- EXERCISE DESCRIPTION: Go through the entries below and return every line that contains "else".

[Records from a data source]
"""
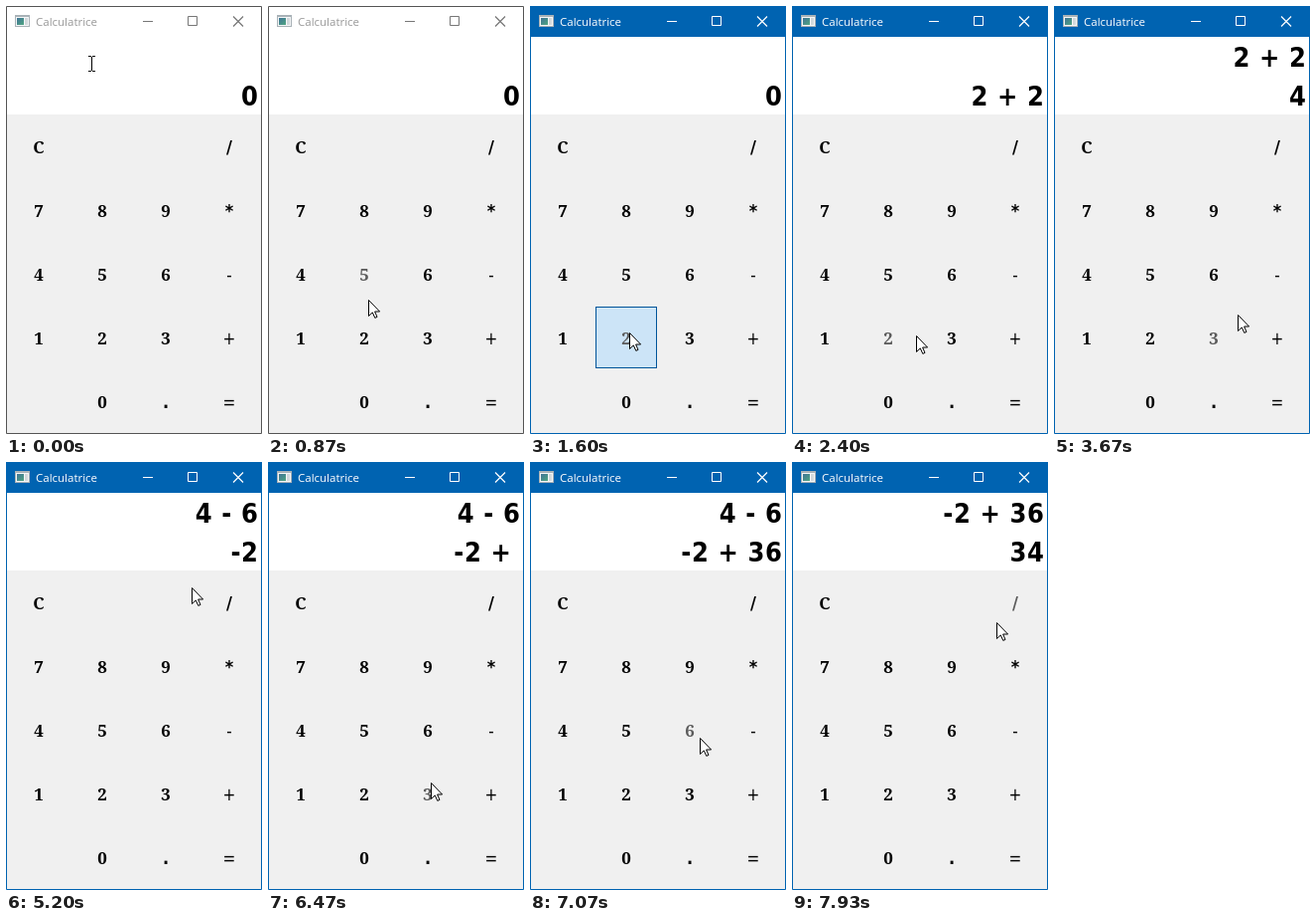
An HTML page with a canvas that plays this animation: 258x430 px, repeating every 8 s.

```html
<!DOCTYPE html>
<html lang="fr">
<head>
<meta charset="utf-8">
<title>Calculatrice</title>
<style>
  html, body { margin: 0; width: 100%; height: 100%; overflow: hidden; }
  canvas { display: block; width: 258px; height: 430px; }
</style>
</head>
<body>
<canvas width="258" height="430"></canvas>
<script>
const ctx = document.querySelector('canvas').getContext('2d');
const TICK = 1000 / 15, LOOP = 120;
const SANS = '"DejaVu Sans Condensed", "DejaVu Sans", sans-serif';
const SERIF = '"Noto Serif", serif';
const KEYS = ['C  /', '789*', '456-', '123+', ' 0.='];
const CELL = 64, KEYS_TOP = 110;

// Pressed keys with the tick of each press; released one tick later.
const CLICKS = [
  [24, '2'], [30, '+'], [34, '2'], [42, '='], [60, '-'], [66, '6'],
  [75, '='], [94, '+'], [100, '3'], [104, '6'], [113, '=']
];
// Places the pointer passes on its way between keys: [tick, x, y]
const DETOURS = [
  [3, 85, 34], [13, 101, 295], [36, 125, 331], [51, 134, 295], [55, 185, 310],
  [78, 187, 126], [80, 264, 89], [82, 400, 89], [85, 247, 93],
  [97, 164, 322], [119, 206, 161]
];
const STOPS = planRoute([86, 58]);

function keyCentre(key) {
  const row = KEYS.findIndex(keys => keys.includes(key));
  return [33 + KEYS[row].indexOf(key) * CELL, KEYS_TOP + 32 + row * CELL];
}

function planRoute(start) {
  const stops = [[0, ...start]];
  for (const [tick, place, y] of [...CLICKS, ...DETOURS].sort((a, b) => a[0] - b[0])) {
    if (typeof place === 'number') {
      stops.push([tick, place, y]);
    } else {
      const [cx, cy] = keyCentre(place);
      const arrival = Math.max(tick - 3, stops.at(-1)[0] + 2);
      stops.push([arrival, cx + 3, cy - 6], [tick + 1, cx + 3, cy - 6]);
    }
  }
  return stops;
}

function pointerAt(tick) {
  const i = STOPS.findLastIndex(stop => stop[0] <= tick);
  const [t0, x0, y0] = STOPS[i], [t1, x1, y1] = STOPS[i + 1] ?? [LOOP, x0, y0];
  const u = (tick - t0) / (t1 - t0), ease = u * u * (3 - 2 * u);
  return [Math.round(x0 + (x1 - x0) * ease), Math.round(y0 + (y1 - y0) * ease)];
}

function calculate(tick) {
  let upper = '', lower = '0';
  for (const [pressed, key] of CLICKS) {
    if (pressed >= tick) break;
    if (key === '=') {
      const [a, sign, b] = lower.split(' ');
      upper = lower;
      lower = String(sign === '+' ? +a + +b : a - b);
    } else if ('+-'.includes(key)) {
      lower += ` ${key} `;
    } else {
      lower = lower === '0' ? key : lower + key;
    }
  }
  return [upper, lower];
}

function rect(color, x, y, w, h) {
  ctx.fillStyle = color;
  ctx.fillRect(x, y, w, h);
}

function label(text, x, y, font, color, align) {
  ctx.font = font;
  ctx.fillStyle = color;
  ctx.textAlign = align;
  ctx.fillText(text, x, y);
}

function stroke(path, color, width = 1) {
  ctx.strokeStyle = color;
  ctx.lineWidth = width;
  ctx.stroke(new Path2D(path));
}

function drawTitleBar(active) {
  rect(active ? '#0063b1' : '#fff', 0, 0, 258, 31);
  rect('#a9b2b7', 9, 9, 15, 12);
  rect('#f4f6f7', 10, 11, 13, 9);
  const glass = ctx.createLinearGradient(11, 12, 17, 19);
  glass.addColorStop(0, '#3f7396');
  glass.addColorStop(1, '#4fa383');
  rect(glass, 11, 12, 7, 7);
  rect('#d3d9dc', 19, 12, 3, 7);
  label('Calculatrice', 30, 20, '11.5px "Open Sans", "Noto Sans", sans-serif',
    active ? '#fff' : '#999', 'left');
  const ink = active ? '#fff' : '#777';
  stroke('M138 15.5h10 M183.5 10.5h9v9h-9z', ink);
  stroke('M229 10.5l10 10 M239 10.5l-10 10', ink, 1.2);
}

function drawDisplay(tick) {
  const font = 'bold 27px ' + SANS;
  ctx.font = font;
  const spacing = 17.5 - ctx.measureText('0').width;
  ctx.letterSpacing = spacing + 'px';
  calculate(tick).forEach((line, i) =>
    label(line, 254 + spacing, 61 + i * 39, font, '#000', 'right'));
  ctx.letterSpacing = '0px';
}

function keyFont(key) {
  if ('+-='.includes(key)) return '17px ' + SANS;
  return '/*.'.includes(key) ? 'bold 18px ' + SANS : 'bold 17px ' + SERIF;
}

function drawKeys(x, y, pressed) {
  const hoverCol = Math.floor((x - 1) / CELL), hoverRow = Math.floor((y - KEYS_TOP) / CELL);
  KEYS.forEach((keys, row) => [...keys].forEach((key, col) => {
    const hovered = col === hoverCol && row === hoverRow;
    const left = 2 + col * CELL, top = KEYS_TOP + row * CELL;
    if (hovered && pressed) {
      rect('#005499', left, top, 62, 62);
      rect('#cce4f7', left + 1, top + 1, 60, 60);
    }
    label(key, left + 31, top + 38, keyFont(key), hovered ? '#5b5b5b' : '#000', 'center');
  }));
}

function drawPointer(x, y) {
  ctx.save();
  ctx.translate(x, y);
  if (x > 256) {
    stroke('M-11 .5H11 M-7 -3.5L-11 .5L-7 4.5 M7 -3.5L11 .5L7 4.5', '#000');
  } else if (y > 30 && y < 109) {
    stroke('M-3 -7.5H0 M1 -7.5H4 M.5 -7V7 M-3 7.5H0 M1 7.5H4', '#000');
  } else {
    const arrow = 'M.5 .5V16.5L4.3 12.9L6.8 18.4L9 17.4L6.6 12H11.6Z';
    ctx.fillStyle = '#fff';
    ctx.fill(new Path2D(arrow));
    stroke(arrow, '#000');
  }
  ctx.restore();
}

function draw(now) {
  // The small offset absorbs timestamps rounded down to 10 ms.
  const tick = Math.floor((now + 4) / TICK) % LOOP;
  const [x, y] = pointerAt(tick);
  const active = tick >= CLICKS[0][0];
  rect('#fff', 0, 0, 258, 109);
  rect('#f0f0f0', 0, 109, 258, 321);
  drawTitleBar(active);
  drawDisplay(tick);
  drawKeys(x, y, CLICKS.some(([pressed]) => pressed === tick));
  stroke('M.5 .5H257.5V429.5H.5Z', active ? '#0063b1' : '#555');
  drawPointer(x, y);
  requestAnimationFrame(draw);
}
requestAnimationFrame(draw);
</script>
</body>
</html>
```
"""
- EXERCISE ANSWER:
    } else {
    } else if ('+-'.includes(key)) {
    } else {
  } else if (y > 30 && y < 109) {
  } else {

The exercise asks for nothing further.